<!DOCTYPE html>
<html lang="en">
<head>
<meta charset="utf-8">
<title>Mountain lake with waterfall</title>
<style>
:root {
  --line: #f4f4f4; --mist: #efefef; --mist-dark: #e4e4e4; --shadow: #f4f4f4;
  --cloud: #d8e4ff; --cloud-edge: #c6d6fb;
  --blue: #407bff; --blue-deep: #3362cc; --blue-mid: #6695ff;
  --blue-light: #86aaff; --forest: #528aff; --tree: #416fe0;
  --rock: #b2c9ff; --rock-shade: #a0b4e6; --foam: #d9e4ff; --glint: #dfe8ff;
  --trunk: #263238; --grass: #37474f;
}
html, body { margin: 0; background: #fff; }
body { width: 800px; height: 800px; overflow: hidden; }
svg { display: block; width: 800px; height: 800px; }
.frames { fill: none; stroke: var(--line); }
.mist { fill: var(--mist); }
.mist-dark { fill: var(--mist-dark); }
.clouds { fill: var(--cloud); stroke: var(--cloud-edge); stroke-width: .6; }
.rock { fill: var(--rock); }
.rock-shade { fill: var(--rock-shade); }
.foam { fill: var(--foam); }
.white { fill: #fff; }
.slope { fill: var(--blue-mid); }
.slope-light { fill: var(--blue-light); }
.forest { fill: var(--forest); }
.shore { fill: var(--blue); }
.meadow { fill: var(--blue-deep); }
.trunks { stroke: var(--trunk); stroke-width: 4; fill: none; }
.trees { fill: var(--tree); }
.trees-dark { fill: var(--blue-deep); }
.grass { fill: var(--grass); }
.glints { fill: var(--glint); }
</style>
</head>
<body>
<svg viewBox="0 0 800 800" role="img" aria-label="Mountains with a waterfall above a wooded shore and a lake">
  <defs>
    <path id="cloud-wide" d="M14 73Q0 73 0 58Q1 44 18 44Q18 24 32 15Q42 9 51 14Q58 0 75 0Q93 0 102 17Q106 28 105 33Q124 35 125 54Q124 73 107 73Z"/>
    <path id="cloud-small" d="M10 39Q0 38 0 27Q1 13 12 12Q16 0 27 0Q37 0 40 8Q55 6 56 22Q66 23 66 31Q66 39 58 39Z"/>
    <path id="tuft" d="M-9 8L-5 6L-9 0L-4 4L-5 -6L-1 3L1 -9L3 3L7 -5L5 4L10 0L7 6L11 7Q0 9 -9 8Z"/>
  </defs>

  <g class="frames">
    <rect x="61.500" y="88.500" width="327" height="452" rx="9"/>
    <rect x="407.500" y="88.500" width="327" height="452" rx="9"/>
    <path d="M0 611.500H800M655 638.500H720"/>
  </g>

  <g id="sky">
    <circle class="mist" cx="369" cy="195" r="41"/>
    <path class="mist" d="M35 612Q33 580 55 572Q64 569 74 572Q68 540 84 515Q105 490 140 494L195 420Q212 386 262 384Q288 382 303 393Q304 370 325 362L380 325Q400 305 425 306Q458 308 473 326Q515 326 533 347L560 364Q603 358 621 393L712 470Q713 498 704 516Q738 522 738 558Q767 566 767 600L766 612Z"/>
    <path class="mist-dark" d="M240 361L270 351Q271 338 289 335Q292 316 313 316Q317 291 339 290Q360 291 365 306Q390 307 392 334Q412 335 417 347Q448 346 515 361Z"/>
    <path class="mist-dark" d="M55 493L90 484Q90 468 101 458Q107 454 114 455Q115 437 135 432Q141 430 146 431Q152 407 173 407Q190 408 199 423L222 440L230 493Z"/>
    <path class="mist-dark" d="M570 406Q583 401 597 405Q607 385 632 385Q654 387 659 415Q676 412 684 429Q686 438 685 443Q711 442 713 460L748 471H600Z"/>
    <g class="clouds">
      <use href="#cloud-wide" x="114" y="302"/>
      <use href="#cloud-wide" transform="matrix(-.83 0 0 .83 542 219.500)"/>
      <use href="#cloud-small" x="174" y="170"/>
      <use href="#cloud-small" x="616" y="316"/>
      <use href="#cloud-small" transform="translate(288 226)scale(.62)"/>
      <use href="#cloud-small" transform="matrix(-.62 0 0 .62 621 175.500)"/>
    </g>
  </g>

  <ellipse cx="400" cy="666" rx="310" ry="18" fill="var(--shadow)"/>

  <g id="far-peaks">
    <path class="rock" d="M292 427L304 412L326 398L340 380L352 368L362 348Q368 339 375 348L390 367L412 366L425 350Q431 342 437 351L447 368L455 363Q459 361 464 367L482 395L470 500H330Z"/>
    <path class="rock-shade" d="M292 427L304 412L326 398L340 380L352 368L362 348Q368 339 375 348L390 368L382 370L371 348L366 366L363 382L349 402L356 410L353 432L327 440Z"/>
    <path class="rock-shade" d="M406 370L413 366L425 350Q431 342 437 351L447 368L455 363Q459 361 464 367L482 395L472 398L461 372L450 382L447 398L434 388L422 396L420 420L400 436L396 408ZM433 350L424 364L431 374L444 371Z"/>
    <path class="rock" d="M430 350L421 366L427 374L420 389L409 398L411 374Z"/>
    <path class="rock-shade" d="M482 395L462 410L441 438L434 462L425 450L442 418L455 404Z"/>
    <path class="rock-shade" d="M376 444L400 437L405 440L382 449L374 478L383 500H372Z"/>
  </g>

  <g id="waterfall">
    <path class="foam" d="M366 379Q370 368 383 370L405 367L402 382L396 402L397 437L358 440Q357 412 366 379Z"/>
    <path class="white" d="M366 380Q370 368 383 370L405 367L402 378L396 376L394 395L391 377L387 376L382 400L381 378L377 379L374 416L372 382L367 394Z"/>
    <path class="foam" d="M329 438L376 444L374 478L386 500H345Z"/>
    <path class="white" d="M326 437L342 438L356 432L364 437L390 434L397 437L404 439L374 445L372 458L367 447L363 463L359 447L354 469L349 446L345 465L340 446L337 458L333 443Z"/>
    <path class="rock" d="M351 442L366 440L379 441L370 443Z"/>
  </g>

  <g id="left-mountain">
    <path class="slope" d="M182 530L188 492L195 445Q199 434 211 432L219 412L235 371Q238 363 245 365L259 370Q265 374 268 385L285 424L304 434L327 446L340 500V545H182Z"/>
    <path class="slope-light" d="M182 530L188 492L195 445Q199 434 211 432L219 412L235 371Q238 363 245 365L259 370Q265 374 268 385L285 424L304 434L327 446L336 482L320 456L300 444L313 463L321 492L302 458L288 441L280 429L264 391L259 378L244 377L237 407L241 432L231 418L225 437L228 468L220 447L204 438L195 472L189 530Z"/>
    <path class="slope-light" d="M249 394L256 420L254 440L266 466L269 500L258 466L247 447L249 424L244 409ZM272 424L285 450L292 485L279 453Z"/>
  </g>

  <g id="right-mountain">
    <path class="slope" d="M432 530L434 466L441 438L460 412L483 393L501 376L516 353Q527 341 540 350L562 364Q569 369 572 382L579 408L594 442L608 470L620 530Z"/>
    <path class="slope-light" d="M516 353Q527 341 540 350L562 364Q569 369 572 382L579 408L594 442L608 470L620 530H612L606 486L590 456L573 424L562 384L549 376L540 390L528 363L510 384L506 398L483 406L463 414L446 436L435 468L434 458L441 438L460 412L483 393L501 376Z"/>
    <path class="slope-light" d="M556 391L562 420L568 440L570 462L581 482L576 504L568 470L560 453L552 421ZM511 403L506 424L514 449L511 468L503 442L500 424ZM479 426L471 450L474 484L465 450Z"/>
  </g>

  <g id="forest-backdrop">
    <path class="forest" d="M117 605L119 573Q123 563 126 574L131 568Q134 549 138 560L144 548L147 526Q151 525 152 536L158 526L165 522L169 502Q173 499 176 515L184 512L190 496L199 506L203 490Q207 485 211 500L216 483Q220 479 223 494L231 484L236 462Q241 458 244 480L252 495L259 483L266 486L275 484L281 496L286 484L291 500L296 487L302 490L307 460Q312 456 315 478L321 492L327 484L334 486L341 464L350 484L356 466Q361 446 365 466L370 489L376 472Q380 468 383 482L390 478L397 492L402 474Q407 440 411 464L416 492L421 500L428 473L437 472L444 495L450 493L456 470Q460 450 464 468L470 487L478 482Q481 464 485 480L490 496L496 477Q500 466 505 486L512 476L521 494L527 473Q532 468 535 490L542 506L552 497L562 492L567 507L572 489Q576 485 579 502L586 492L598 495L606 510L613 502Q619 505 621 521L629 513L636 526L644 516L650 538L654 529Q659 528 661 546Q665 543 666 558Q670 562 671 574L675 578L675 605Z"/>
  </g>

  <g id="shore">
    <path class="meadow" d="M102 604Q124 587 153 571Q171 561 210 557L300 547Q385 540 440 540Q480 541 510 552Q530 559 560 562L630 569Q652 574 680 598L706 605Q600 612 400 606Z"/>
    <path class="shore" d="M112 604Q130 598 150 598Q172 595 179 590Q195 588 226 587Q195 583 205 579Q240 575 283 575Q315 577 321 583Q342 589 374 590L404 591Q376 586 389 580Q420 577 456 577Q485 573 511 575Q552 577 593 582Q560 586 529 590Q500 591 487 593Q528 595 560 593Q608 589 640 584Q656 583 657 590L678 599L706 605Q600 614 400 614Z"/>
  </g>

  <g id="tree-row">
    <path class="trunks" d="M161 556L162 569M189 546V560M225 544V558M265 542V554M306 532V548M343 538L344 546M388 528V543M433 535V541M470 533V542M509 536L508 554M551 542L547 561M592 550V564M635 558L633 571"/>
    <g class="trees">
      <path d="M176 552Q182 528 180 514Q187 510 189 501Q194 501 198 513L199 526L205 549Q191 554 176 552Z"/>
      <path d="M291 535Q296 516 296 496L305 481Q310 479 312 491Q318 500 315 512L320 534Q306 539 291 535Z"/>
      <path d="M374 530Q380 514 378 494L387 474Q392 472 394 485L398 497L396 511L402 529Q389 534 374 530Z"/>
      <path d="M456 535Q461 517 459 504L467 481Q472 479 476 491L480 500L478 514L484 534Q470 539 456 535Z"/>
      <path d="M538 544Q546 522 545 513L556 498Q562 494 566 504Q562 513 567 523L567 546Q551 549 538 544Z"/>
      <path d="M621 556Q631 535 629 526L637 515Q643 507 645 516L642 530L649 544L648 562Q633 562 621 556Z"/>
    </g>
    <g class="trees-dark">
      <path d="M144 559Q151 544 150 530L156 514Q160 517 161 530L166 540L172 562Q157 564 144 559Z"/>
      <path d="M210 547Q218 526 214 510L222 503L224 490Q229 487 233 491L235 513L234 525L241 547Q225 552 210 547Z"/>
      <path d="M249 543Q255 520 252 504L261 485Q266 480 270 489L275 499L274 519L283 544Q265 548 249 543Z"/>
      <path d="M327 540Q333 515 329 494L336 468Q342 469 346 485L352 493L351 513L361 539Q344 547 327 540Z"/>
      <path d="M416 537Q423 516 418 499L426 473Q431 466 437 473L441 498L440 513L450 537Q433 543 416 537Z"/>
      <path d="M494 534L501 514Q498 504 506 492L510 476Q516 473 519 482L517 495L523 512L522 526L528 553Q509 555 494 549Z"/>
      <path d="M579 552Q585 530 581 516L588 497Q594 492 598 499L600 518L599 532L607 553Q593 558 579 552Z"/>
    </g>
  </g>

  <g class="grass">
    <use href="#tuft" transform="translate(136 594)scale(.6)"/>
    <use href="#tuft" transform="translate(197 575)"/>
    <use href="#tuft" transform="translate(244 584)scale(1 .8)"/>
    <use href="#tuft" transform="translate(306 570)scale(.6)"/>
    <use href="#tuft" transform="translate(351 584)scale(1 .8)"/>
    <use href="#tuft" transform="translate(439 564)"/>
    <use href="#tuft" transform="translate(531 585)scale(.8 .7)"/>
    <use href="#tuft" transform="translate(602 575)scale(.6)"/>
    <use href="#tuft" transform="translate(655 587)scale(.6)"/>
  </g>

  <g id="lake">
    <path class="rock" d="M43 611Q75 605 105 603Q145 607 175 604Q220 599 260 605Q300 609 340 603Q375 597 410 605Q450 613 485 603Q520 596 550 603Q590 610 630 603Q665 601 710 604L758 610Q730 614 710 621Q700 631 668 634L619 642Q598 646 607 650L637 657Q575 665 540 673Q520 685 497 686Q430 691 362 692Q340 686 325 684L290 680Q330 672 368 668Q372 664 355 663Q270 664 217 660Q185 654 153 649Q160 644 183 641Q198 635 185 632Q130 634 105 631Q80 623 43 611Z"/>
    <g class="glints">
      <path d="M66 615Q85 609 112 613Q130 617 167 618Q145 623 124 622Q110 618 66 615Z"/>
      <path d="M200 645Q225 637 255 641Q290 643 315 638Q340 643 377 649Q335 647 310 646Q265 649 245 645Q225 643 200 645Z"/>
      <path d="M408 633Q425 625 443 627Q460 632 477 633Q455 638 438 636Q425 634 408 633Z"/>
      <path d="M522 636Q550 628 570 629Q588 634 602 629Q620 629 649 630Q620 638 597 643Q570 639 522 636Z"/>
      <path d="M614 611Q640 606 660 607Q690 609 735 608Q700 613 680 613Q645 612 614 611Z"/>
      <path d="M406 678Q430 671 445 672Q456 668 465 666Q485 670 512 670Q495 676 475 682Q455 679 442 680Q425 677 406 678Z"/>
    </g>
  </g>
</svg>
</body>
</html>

-- WHAT YOU NEED TO DO --
Give the number, and nothing else, of lines in the listing above that include the word "html".

-- SOLUTION TO THIS EXERCISE --
4